--- START ---

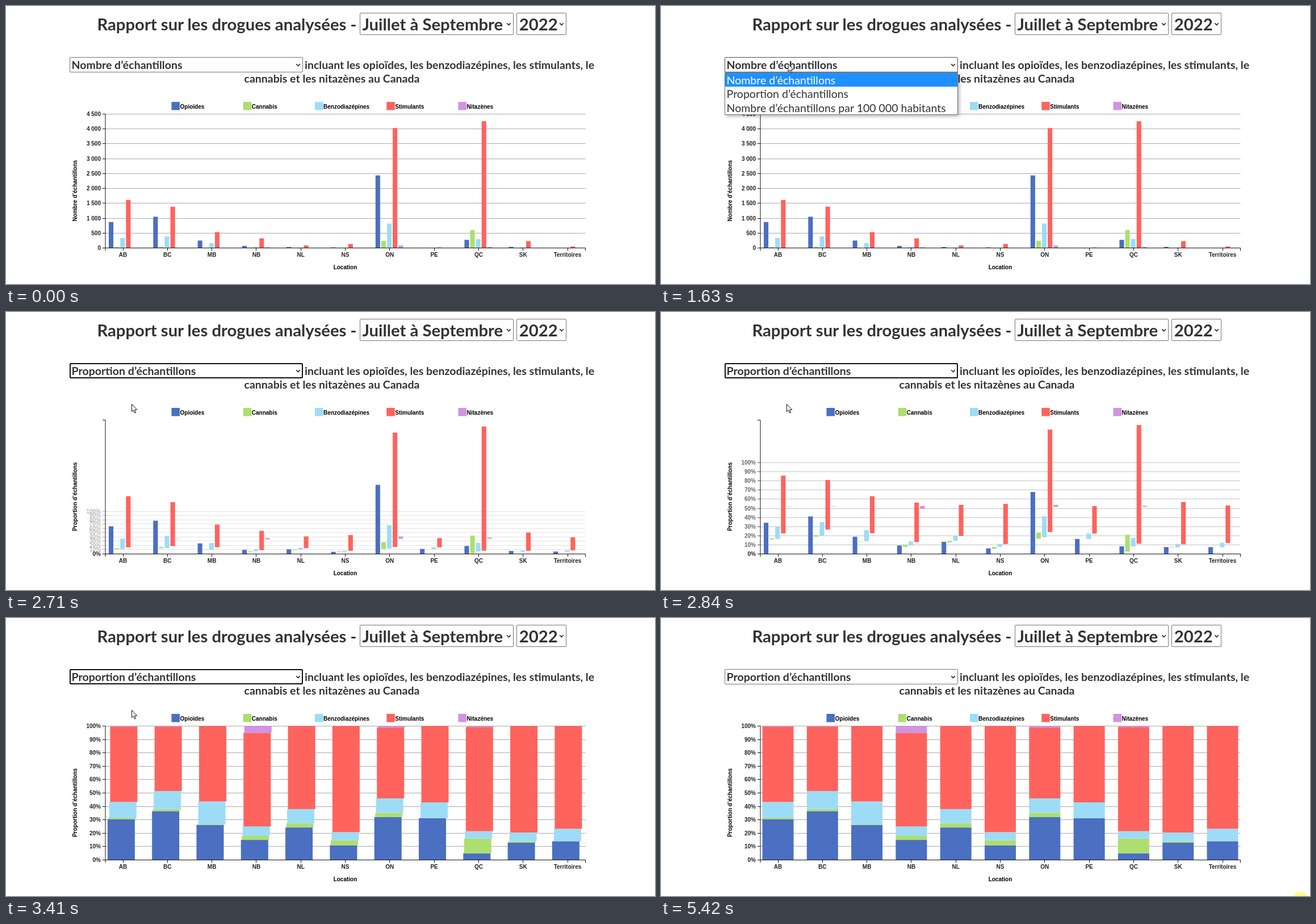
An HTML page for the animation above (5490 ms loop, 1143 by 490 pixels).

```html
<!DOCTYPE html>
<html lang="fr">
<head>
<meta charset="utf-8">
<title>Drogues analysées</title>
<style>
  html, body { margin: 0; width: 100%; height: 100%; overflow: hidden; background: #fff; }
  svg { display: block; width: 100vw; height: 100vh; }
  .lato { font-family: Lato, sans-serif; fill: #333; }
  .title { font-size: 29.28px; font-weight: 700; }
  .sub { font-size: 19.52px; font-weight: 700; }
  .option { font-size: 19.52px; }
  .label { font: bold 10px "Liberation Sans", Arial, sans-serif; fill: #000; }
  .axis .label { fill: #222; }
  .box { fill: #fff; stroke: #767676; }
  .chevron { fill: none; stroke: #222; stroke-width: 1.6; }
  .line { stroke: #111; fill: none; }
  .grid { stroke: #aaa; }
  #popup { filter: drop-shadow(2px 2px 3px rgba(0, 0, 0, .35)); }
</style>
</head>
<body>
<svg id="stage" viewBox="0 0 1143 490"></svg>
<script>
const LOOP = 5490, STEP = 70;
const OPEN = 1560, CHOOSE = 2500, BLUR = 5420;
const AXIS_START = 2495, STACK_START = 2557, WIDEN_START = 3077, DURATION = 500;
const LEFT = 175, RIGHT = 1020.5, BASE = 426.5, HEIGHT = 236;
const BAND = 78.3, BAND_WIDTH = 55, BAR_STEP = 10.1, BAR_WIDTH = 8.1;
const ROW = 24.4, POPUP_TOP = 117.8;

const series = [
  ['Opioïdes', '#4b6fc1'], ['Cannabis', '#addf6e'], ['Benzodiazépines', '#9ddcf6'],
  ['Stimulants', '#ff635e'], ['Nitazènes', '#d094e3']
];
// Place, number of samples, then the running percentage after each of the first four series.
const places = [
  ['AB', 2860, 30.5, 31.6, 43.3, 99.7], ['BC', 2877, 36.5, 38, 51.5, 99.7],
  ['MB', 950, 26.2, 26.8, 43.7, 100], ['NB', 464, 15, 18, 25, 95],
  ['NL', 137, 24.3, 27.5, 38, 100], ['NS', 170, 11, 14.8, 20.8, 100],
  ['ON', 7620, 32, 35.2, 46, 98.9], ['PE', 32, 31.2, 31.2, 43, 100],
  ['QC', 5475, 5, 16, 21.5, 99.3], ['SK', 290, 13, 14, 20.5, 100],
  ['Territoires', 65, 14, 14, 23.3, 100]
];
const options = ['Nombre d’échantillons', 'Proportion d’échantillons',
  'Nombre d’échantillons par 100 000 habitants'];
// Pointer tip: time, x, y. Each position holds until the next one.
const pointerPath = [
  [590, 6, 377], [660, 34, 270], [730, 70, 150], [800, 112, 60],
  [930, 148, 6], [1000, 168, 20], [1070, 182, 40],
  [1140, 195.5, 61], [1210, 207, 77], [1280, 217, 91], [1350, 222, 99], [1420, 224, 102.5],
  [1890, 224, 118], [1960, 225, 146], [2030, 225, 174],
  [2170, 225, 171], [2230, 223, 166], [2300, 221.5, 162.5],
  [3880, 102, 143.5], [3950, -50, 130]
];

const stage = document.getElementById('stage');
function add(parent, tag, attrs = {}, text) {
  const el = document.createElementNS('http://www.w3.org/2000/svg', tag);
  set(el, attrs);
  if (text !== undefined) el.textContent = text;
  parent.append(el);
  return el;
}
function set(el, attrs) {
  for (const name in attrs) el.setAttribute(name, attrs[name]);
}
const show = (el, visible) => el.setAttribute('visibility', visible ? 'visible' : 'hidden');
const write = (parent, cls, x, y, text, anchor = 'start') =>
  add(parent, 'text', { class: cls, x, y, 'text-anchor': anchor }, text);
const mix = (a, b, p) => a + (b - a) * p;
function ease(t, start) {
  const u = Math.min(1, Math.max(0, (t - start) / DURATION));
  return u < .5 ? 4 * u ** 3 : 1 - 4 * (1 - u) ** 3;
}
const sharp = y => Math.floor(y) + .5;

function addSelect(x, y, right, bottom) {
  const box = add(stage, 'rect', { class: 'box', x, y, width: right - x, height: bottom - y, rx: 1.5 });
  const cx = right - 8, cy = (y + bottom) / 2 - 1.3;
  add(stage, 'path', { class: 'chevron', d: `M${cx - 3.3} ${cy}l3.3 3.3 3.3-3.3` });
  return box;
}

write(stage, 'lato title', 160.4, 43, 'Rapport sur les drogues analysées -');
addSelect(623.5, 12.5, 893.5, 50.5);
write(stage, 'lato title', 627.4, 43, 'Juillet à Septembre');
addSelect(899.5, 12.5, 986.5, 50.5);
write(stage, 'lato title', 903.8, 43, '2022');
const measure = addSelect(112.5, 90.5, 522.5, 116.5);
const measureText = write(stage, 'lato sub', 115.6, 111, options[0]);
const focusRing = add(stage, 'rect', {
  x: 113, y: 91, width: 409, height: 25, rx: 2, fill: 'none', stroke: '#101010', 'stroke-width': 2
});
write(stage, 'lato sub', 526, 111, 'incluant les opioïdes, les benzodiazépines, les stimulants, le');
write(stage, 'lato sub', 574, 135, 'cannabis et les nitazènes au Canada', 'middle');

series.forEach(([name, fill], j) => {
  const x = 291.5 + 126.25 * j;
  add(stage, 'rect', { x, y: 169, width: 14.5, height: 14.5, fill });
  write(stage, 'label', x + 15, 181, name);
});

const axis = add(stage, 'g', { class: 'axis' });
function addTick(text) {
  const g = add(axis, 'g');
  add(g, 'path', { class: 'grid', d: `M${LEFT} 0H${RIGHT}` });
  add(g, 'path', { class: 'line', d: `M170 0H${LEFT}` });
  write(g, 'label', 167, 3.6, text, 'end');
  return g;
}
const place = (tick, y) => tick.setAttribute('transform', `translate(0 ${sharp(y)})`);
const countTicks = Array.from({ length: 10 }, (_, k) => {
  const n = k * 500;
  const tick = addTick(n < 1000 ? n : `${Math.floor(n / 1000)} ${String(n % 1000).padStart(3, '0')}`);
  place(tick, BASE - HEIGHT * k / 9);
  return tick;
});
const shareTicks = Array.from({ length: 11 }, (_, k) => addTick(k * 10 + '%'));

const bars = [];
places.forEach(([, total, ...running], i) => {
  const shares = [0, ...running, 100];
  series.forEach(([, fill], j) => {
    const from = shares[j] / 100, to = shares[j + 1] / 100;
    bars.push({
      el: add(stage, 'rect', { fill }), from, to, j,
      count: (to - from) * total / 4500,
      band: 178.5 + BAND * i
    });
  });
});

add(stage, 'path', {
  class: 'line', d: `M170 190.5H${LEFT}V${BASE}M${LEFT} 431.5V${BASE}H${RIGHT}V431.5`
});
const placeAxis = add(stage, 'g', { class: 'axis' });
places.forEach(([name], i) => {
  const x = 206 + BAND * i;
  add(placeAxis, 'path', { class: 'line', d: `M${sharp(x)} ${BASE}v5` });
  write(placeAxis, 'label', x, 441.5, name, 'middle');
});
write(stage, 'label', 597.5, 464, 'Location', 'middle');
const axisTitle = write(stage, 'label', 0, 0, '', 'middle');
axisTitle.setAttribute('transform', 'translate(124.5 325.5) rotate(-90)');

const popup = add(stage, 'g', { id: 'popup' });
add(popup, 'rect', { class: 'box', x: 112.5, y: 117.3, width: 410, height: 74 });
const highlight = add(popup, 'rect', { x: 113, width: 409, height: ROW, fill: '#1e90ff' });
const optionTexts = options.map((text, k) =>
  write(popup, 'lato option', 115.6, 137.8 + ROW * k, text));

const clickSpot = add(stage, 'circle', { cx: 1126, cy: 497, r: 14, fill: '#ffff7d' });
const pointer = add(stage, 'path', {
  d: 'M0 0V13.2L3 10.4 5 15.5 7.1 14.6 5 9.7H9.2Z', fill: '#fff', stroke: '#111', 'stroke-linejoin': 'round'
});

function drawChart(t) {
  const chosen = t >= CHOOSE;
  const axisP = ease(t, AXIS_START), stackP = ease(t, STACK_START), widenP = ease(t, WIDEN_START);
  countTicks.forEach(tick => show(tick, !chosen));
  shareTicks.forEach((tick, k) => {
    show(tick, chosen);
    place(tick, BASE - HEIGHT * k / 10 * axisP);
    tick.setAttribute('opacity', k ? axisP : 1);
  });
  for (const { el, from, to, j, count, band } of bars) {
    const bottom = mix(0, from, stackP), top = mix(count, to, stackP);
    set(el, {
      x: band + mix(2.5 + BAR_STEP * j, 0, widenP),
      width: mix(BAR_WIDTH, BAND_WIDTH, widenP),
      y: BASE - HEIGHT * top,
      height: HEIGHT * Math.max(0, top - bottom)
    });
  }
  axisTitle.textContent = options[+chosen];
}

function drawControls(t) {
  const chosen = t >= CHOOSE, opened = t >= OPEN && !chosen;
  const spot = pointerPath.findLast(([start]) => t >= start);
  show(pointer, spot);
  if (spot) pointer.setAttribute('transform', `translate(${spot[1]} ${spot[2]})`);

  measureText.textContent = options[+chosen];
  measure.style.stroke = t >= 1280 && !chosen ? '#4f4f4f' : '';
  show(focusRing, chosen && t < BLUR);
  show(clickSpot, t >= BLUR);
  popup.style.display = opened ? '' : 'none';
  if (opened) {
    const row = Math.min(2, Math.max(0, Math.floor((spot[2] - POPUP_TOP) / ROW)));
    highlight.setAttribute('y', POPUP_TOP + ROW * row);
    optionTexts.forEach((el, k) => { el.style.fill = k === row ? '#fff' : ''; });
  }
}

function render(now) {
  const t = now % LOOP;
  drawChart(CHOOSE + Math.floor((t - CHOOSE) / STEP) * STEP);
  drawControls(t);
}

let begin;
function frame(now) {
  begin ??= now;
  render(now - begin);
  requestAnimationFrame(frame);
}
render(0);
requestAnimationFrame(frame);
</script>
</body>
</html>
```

--- END ---

# [THE TASK]
What lines in the data above contain the word "function"? Copy them all.

# [EXERCISE RESPONSE]
function add(parent, tag, attrs = {}, text) {
function set(el, attrs) {
function ease(t, start) {
function addSelect(x, y, right, bottom) {
function addTick(text) {
function drawChart(t) {
function drawControls(t) {
function render(now) {
function frame(now) {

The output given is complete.